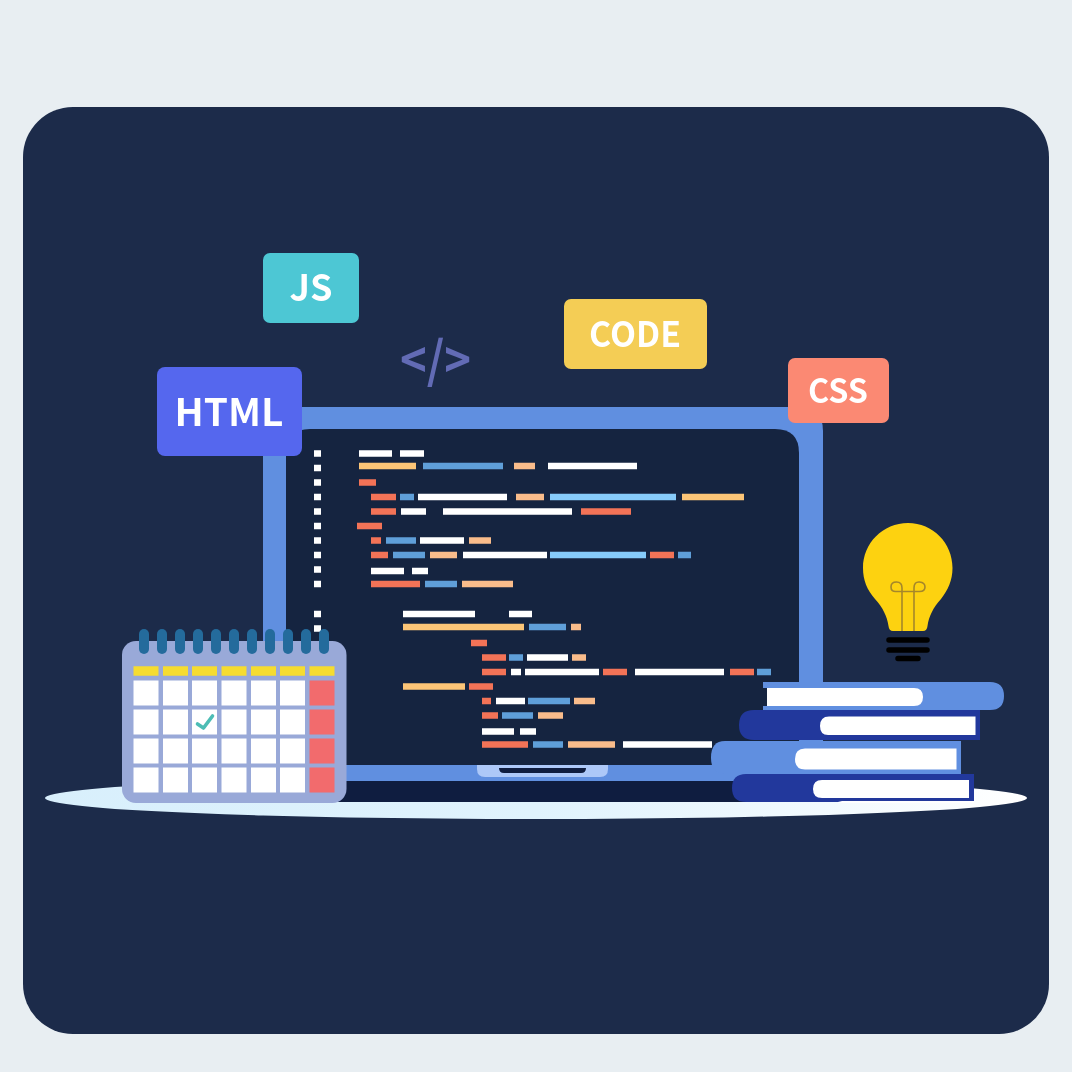
<!DOCTYPE html>
<html lang="en">
<head>
<meta charset="utf-8">
<title>Web development workspace</title>
<style>
:root {
  --page: #e8eef2;
  --panel: #1c2b4a;
  --screen: #152440;
  --base: #0f1d40;
  --frame: #608fe0;
  --notch: #adc8f8;
  --white: #ffffff;
  --red: #f37357;
  --blue: #5f9fd9;
  --sky: #86cbfa;
  --peach: #f9bc8b;
  --amber: #fcc577;
  --teal: #4dc7d4;
  --yellow: #f4cd55;
  --coral: #fb8973;
  --indigo: #5567ee;
  --violet: #626bb5;
  --calendar: #99a9d8;
  --ring: #246b9c;
  --weekday: #f5dc30;
  --sunday: #f26b6d;
  --check: #4dbdb5;
  --navy: #22389c;
  --bulb: #fdd210;
  --filament: #a5872a;
}
html, body { margin: 0; overflow: hidden; background: var(--page); }
svg { display: block; width: 1072px; height: 1072px; }
.code path { fill: none; stroke-width: 6.5; }
.tags text, .markup {
  font-family: "Noto Sans CJK JP", "Open Sans", sans-serif;
  font-weight: 900;
  text-anchor: middle;
  fill: var(--white);
}
.tags text { font-size: 37px; }
.markup { font-size: 50px; font-weight: 700; fill: var(--violet); }
</style>
</head>
<body>
<svg viewBox="0 0 1072 1072" xmlns="http://www.w3.org/2000/svg">
  <defs>
    <linearGradient id="desk-shade">
      <stop offset="0" stop-color="#d8effc"/>
      <stop offset=".5" stop-color="#e0f3fd"/>
      <stop offset="1" stop-color="#ffffff"/>
    </linearGradient>
    <rect id="ring" y="629" width="10" height="25" rx="5"/>
    <g id="week">
      <rect x="133.500" width="25" height="25"/>
      <rect x="163" width="25" height="25"/>
      <rect x="192" width="25" height="25"/>
      <rect x="221.500" width="25" height="25"/>
      <rect x="251" width="25" height="25"/>
      <rect x="280" width="25" height="25"/>
      <rect x="309.500" width="25" height="25" fill="var(--sunday)"/>
    </g>
  </defs>

  <rect id="panel" x="23" y="107" width="1026" height="927" rx="50" fill="var(--panel)"/>
  <ellipse id="desk" cx="536" cy="798" rx="491" ry="21" fill="url(#desk-shade)"/>

  <g id="laptop">
    <path d="M263 781V431Q263 407 287 407H799Q823 407 823 431V781Z" fill="var(--frame)"/>
    <path d="M286 765V453Q286 429 310 429H775Q799 429 799 453V765Z" fill="var(--screen)"/>
    <path d="M263 781H823V802H263Z" fill="var(--base)"/>
    <path d="M477 765H608V769Q608 777 600 777H485Q477 777 477 769Z" fill="var(--notch)"/>
    <path d="M499 768H586Q586 773 581 773H504Q499 773 499 768Z" fill="var(--base)"/>
  </g>

  <g id="code-lines" class="code">
    <path id="line-markers" stroke="var(--white)" d="M314 453.500h7M314 468h7M314 482.500h7M314 497h7M314 511.500h7M314 526h7M314 540.500h7M314 555h7M314 569.500h7M314 584h7M314 614h7M314 628.500h7"/>
    <path stroke="var(--white)" d="M359 453.500H392M400 453.500H424M548 466H637M418 497H507M401 511.500H426M443 511.500H572M420 540.500H464M463 555H547M371 571H404M412 571H428M403 614H475M509 614H532M527 657.500H568M511 672H521M525 672H599M635 672H724M496 701H525M482 731.500H514M520 731.500H536M623 744.500H712"/>
    <path stroke="var(--red)" d="M359 482.500H376M371 497H396M371 511.500H396M581 511.500H631M357 526H382M371 540.500H381M371 555H388M650 555H674M371 584H420M471 643H487M482 657.500H506M482 672H506M603 672H627M730 672H754M469 686.500H493M482 701H491M482 715.500H498M482 744.500H528"/>
    <path stroke="var(--blue)" d="M423 466H503M400 497H414M386 540.500H416M393 555H425M678 555H691M425 584H457M529 627H566M509 657.500H523M757 672H771M528 701H570M502 715.500H533M533 744.500H563"/>
    <path stroke="var(--sky)" d="M550 497H676M550 555H646"/>
    <path stroke="var(--peach)" d="M514 466H535M516 497H544M469 540.500H491M430 555H457M462 584H513M571 627H581M572 657.500H586M574 701H595M538 715.500H563M568 744.500H615"/>
    <path stroke="var(--amber)" d="M359 466H416M682 497H744M403 627H524M403 686.500H465"/>
  </g>

  <g id="tags" class="tags">
    <rect x="263" y="253" width="96" height="70" rx="7" fill="var(--teal)"/>
    <text x="311" y="301" textLength="43" lengthAdjust="spacingAndGlyphs">JS</text>
    <rect x="564" y="299" width="143" height="70" rx="7" fill="var(--yellow)"/>
    <text x="635" y="347" textLength="92" lengthAdjust="spacingAndGlyphs" style="font-size:35px">CODE</text>
    <rect x="788" y="358" width="101" height="65" rx="7" fill="var(--coral)"/>
    <text x="838" y="402.500" textLength="60" lengthAdjust="spacingAndGlyphs" style="font-size:33px">CSS</text>
    <rect x="157" y="367" width="145" height="89" rx="8" fill="var(--indigo)"/>
    <text x="229" y="426" textLength="109" lengthAdjust="spacingAndGlyphs" style="font-size:38px">HTML</text>
  </g>
  <text class="markup" x="435.500" y="378" textLength="71" lengthAdjust="spacingAndGlyphs">&lt;/&gt;</text>

  <g id="calendar">
    <rect x="122" y="641" width="224.500" height="162" rx="14" fill="var(--calendar)"/>
    <g id="binding" fill="var(--ring)">
      <use href="#ring" x="139"/>
      <use href="#ring" x="157"/>
      <use href="#ring" x="175"/>
      <use href="#ring" x="193"/>
      <use href="#ring" x="211"/>
      <use href="#ring" x="229"/>
      <use href="#ring" x="247"/>
      <use href="#ring" x="265"/>
      <use href="#ring" x="283"/>
      <use href="#ring" x="301"/>
      <use href="#ring" x="319"/>
    </g>
    <path id="weekdays" stroke="var(--weekday)" stroke-width="9.500" d="M133.500 671h25M163 671h25M192 671h25M221.500 671h25M251 671h25M280 671h25M309.500 671h25"/>
    <g id="days" fill="var(--white)">
      <use href="#week" y="680.500"/>
      <use href="#week" y="709.500"/>
      <use href="#week" y="738.500"/>
      <use href="#week" y="767.500"/>
    </g>
    <path id="check-mark" d="M197.500 724L203.500 728L212.500 716" fill="none" stroke="var(--check)" stroke-width="3.600" stroke-linecap="round" stroke-linejoin="round"/>
  </g>

  <g id="books">
    <g id="book-bottom">
      <path d="M974 774H746Q732 774 732 788T746 802H974Z" fill="var(--navy)"/>
      <path d="M969 780H822Q813 780 813 789T822 798H969Z" fill="var(--white)"/>
      <path d="M838 802L842 801H974V803H838Z" fill="var(--white)"/>
    </g>
    <g id="book-third">
      <path d="M961 741H725Q711 741 711 757.500T725 774H961Z" fill="var(--frame)"/>
      <path d="M956.500 748.500H805Q795 748.500 795 759T805 769.500H956.500Z" fill="var(--white)"/>
    </g>
    <g id="book-second">
      <path d="M980 710H754Q739 710 739 725T754 740H980Z" fill="var(--navy)"/>
      <path d="M975.500 716.500H829Q820 716.500 820 726T829 735H975.500Z" fill="var(--white)"/>
    </g>
    <g id="book-top">
      <path d="M763 682H990Q1004 682 1004 696T990 710H763V706H767V688H763Z" fill="var(--frame)"/>
      <path d="M767 688H914Q923 688 923 697T914 706H767Z" fill="var(--white)"/>
    </g>
  </g>

  <g id="light-bulb">
    <path d="M908 523C883 523 863 543 863 568C863 580 867 590 875 599C883 608 887 616 888.500 626Q889 631 893 631H923Q927 631 927.500 626C929 616 933 608 941 599C948 590 952.500 580 952.500 568C952.500 543 933 523 908 523Z" fill="var(--bulb)"/>
    <path d="M902 631V588Q902 582 896.500 582T891 587T896.500 591.500H919.500Q925 591.500 925 587T919.500 582T914 588V631" fill="none" stroke="var(--filament)" stroke-width="1.600"/>
    <path d="M889 640H927M889 650H927M898 658.500H918" stroke="#000" stroke-width="5.500" stroke-linecap="round"/>
  </g>
</svg>
</body>
</html>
---*---
Action item –
Scan the data above for the word "size" and report every line where it is found.

Answer space –
.tags text { font-size: 37px; }
.markup { font-size: 50px; font-weight: 700; fill: var(--violet); }
    <text x="635" y="347" textLength="92" lengthAdjust="spacingAndGlyphs" style="font-size:35px">CODE</text>
    <text x="838" y="402.500" textLength="60" lengthAdjust="spacingAndGlyphs" style="font-size:33px">CSS</text>
    <text x="229" y="426" textLength="109" lengthAdjust="spacingAndGlyphs" style="font-size:38px">HTML</text>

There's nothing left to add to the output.